This story is over 5 years old.

Kenya’s Military Is Killing al-Shabaab Fighters in the Militant Group’s Forest Hideout

Kenyan security forces have killed 10 suspected al-Shabaab Islamist militants while US forces in Somalia launched an airstrike on Thursday that killed another five fighters from the group.
Photo by Noor Khamis/Reuters

Kenyan security forces have killed 10 suspected al-Shabaab Islamist militants and arrested 36 others over the last nine months since launching an operation against the insurgents on the country's coast, the head of the operation said on Friday.

Somalia's al-Shabaab have claimed a series of attacks in the past three years in Kenya that have killed hundreds of people, including a raid at Garissa University College last year where gunmen killed 147 people. Several raids targeted coastal sites, and Kenyan officers say they have been launched from hideouts in the Boni national forest in Kenya's Lamu County.


James Ole Serian, head of the joint army and police operation, said troops had swept the forest and destroyed hideouts used by the militants, who say they target Kenya for sending troops into Somalia with an African force fighting al-Shabaab there.

"We are having a permanent base set up within the forest that will be used by both our military and police to ensure continuous security," he told Reuters, adding that "around 10" suspected militants who refused to surrender had been killed. In addition, he said at least 36 had been detained.

In 2014, about 100 people were killed by al-Shabaab militants in the Mpeketoni area of Lamu County, next to the Boni forest.

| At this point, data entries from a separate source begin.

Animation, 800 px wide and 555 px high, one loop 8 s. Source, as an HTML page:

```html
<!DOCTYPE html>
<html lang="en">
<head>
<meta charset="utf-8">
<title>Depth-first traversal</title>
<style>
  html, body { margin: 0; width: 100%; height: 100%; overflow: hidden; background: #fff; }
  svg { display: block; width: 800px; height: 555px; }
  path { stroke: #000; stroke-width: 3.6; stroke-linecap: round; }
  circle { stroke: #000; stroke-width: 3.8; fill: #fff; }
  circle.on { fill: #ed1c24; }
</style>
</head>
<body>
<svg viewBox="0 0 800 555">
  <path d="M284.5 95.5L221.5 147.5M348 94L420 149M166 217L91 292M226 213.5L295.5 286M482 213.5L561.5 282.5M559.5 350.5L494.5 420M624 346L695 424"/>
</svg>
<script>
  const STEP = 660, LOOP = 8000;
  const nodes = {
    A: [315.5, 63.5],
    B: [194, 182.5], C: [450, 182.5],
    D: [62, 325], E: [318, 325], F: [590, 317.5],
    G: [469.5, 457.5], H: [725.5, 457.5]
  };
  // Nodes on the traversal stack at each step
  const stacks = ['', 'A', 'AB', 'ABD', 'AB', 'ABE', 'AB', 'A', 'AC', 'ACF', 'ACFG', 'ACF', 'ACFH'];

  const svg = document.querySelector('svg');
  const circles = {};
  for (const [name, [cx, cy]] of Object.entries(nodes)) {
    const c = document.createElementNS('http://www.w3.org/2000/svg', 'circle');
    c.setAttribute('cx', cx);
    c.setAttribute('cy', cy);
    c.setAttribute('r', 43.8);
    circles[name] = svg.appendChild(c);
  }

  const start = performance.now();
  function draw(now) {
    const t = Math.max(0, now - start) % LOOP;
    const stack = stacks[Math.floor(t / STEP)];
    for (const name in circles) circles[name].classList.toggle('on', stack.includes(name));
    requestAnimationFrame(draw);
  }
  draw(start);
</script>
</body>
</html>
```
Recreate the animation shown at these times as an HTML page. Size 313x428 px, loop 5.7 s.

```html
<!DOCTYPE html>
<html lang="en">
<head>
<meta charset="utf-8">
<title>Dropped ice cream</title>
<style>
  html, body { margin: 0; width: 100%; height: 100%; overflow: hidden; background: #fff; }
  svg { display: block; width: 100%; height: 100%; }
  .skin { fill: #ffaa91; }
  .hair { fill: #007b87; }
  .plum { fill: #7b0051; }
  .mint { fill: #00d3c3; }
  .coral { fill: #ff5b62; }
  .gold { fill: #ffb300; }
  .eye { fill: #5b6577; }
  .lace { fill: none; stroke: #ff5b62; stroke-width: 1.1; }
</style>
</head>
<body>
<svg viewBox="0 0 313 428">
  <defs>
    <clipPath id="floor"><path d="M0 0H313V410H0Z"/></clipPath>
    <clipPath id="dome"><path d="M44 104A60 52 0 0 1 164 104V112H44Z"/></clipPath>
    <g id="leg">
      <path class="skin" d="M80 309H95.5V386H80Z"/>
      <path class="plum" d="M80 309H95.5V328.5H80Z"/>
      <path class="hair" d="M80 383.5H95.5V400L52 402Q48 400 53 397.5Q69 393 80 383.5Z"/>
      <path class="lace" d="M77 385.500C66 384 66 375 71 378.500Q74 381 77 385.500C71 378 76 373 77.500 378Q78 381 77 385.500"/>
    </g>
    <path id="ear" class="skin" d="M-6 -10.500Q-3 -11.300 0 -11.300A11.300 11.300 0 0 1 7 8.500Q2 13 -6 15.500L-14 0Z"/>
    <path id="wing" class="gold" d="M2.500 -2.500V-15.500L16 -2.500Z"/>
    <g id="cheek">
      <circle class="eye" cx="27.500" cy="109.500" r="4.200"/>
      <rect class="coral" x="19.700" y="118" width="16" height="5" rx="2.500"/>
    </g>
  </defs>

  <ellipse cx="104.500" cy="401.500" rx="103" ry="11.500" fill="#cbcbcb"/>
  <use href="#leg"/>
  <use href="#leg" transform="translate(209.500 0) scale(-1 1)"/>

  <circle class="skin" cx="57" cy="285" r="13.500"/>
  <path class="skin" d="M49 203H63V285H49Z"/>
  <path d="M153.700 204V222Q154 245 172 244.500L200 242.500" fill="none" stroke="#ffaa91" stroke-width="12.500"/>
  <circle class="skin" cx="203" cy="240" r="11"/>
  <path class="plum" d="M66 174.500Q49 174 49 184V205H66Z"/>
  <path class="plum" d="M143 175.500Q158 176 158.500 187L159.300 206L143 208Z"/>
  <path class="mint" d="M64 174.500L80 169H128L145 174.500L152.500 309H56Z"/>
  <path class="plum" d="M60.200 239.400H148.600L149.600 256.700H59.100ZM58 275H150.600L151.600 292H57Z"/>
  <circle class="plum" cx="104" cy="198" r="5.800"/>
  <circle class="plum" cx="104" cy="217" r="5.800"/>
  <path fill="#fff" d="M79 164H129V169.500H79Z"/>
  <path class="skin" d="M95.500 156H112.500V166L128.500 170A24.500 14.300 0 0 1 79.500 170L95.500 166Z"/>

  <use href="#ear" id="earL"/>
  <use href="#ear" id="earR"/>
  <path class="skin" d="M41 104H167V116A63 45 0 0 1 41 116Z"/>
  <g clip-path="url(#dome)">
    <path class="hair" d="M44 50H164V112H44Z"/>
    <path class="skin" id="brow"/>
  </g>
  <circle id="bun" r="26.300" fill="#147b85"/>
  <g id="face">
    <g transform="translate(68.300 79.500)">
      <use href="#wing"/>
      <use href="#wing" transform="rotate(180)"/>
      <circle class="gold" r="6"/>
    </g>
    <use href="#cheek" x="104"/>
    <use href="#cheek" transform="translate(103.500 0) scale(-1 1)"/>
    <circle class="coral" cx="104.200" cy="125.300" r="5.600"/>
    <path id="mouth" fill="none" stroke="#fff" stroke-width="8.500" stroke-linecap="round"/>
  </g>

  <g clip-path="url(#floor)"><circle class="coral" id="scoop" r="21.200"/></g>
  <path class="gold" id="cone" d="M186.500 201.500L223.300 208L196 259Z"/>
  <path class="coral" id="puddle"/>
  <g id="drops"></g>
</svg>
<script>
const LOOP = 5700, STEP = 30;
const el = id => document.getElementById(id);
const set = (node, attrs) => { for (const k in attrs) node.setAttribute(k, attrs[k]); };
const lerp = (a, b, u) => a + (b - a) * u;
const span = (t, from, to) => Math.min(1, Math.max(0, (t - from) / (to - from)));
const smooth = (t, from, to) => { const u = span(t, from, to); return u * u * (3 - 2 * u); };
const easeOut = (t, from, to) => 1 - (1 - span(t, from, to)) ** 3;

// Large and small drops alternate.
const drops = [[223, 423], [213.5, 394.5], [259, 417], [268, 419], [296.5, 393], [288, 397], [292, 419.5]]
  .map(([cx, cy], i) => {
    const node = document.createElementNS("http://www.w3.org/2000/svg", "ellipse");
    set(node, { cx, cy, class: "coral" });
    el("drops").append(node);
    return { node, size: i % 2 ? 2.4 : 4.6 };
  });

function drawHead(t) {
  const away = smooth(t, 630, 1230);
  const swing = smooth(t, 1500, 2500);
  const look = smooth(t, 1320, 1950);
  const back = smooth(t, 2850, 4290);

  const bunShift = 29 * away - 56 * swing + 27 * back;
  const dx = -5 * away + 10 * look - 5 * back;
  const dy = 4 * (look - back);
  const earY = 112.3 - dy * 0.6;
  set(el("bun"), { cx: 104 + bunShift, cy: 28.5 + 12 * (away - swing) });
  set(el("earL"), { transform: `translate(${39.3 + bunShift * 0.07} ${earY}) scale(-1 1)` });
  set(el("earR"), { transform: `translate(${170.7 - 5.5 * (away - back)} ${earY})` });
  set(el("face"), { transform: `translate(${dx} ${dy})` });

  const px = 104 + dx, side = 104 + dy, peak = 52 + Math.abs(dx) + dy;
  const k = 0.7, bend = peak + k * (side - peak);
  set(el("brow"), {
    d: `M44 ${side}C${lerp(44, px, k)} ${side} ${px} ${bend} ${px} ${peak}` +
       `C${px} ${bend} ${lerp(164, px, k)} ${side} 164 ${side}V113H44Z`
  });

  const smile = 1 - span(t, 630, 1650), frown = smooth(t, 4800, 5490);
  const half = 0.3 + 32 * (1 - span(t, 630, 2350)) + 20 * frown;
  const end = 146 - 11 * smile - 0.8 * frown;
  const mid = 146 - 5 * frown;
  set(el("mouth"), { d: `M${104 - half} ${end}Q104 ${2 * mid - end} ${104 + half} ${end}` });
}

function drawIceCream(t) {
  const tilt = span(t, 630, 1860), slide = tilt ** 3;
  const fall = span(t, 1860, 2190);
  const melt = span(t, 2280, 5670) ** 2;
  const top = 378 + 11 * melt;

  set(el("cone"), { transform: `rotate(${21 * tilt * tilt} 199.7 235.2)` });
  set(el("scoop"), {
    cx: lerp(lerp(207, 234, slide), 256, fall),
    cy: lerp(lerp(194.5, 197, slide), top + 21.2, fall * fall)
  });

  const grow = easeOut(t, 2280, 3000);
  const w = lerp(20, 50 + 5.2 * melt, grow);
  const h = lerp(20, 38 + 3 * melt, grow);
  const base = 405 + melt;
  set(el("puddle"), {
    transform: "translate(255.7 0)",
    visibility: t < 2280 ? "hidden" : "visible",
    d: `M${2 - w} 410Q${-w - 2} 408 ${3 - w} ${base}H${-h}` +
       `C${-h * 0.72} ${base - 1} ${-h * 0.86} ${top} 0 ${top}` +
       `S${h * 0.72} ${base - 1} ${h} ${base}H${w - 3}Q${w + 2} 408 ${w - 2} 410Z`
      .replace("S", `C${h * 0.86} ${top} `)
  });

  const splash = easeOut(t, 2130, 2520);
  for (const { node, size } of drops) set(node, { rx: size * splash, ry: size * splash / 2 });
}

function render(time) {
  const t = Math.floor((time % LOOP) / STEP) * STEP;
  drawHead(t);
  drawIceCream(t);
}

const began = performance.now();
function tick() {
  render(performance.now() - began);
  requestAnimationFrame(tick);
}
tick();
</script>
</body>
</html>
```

Last year, Ole Serian said they had destroyed five al-Shabaab hideouts in the forest and recovered a cache of arms.

Related: West Africa's Pirates Are Changing Tactics Because of Cheap Oil

Kenya has beefed up security in Lamu County and Lamu town, a popular tourist destination where visitor numbers have declined in the wake of the militant attacks. Lamu lies near the Somali border.

Meanwhile, the government's threats to close Dadaab camp, home to about 350,000 Somali refugees, have grown louder. Following the April 2015, Garissa attacks officials began to claim they would shut down the the facility and forcibly return residents back to Somalia, citing concerns Dadaab was being used by militants. On Monday, Kenya said it was drawing up a timetable for the closure. The United Nations, the United States, and other rights groups have urged Kenya to reconsider.


Across the border in Somalia, al-Shabaab was hit with another blow on Thursday after US forces in Somalia launched an airstrike on Thursday that killed five al-Shabaab fighters, the latest in a series of US military operations targeting the organization, the Pentagon said.

The US forces had been advising Ugandan soldiers with the African Union mission during an operation against an illegal taxation checkpoint when the Ugandans got into a firefight with 15-20 al-Shabaab fighters. Pentagon spokesman Captain Jeff Davis said no American forces were wounded on the ground during the incident, which took place west of the Somali capital of Mogadishu.

Related: Somali Firing Squad Executes Two al-Shabaab Members Who Assassinated Female Journalist

"US forces were not involved with this firefight. We were nearby but not directly involved ourselves," Davis told a Pentagon news briefing, adding that the American forces were further back from the fighting, acting in an advisory role.

Abdiasis Abu Musab, al-Shabaab's military operation spokesman, denied al-Shabaab took any casualties from what he described as a US drone strike. Musab said that US forces arrived in armored vehicles and were repulsed by al-Shabaab fighters.

"There were no casualty. The US forces retreated," he told Reuters.

The United States currently has about 50 military personnel inside Somalia and has repeatedly targeted the group in recent months, including a strike on a senior al-Shabaab leader in April and another on a training camp in March that killed some 150 fighters.

Al-Shabaab, whose name means "The Youth," seeks to impose its strict version of sharia, or Islamic law, in Somalia, where it frequently unleashes attacks targeting security and government targets, as well as hotels and restaurants in the capital. The group was pushed out of Mogadishu by African Union peacekeeping forces in 2011 but has remained a potent antagonist in Somalia, launching frequent attacks in its bid to overthrow the Western-backed government.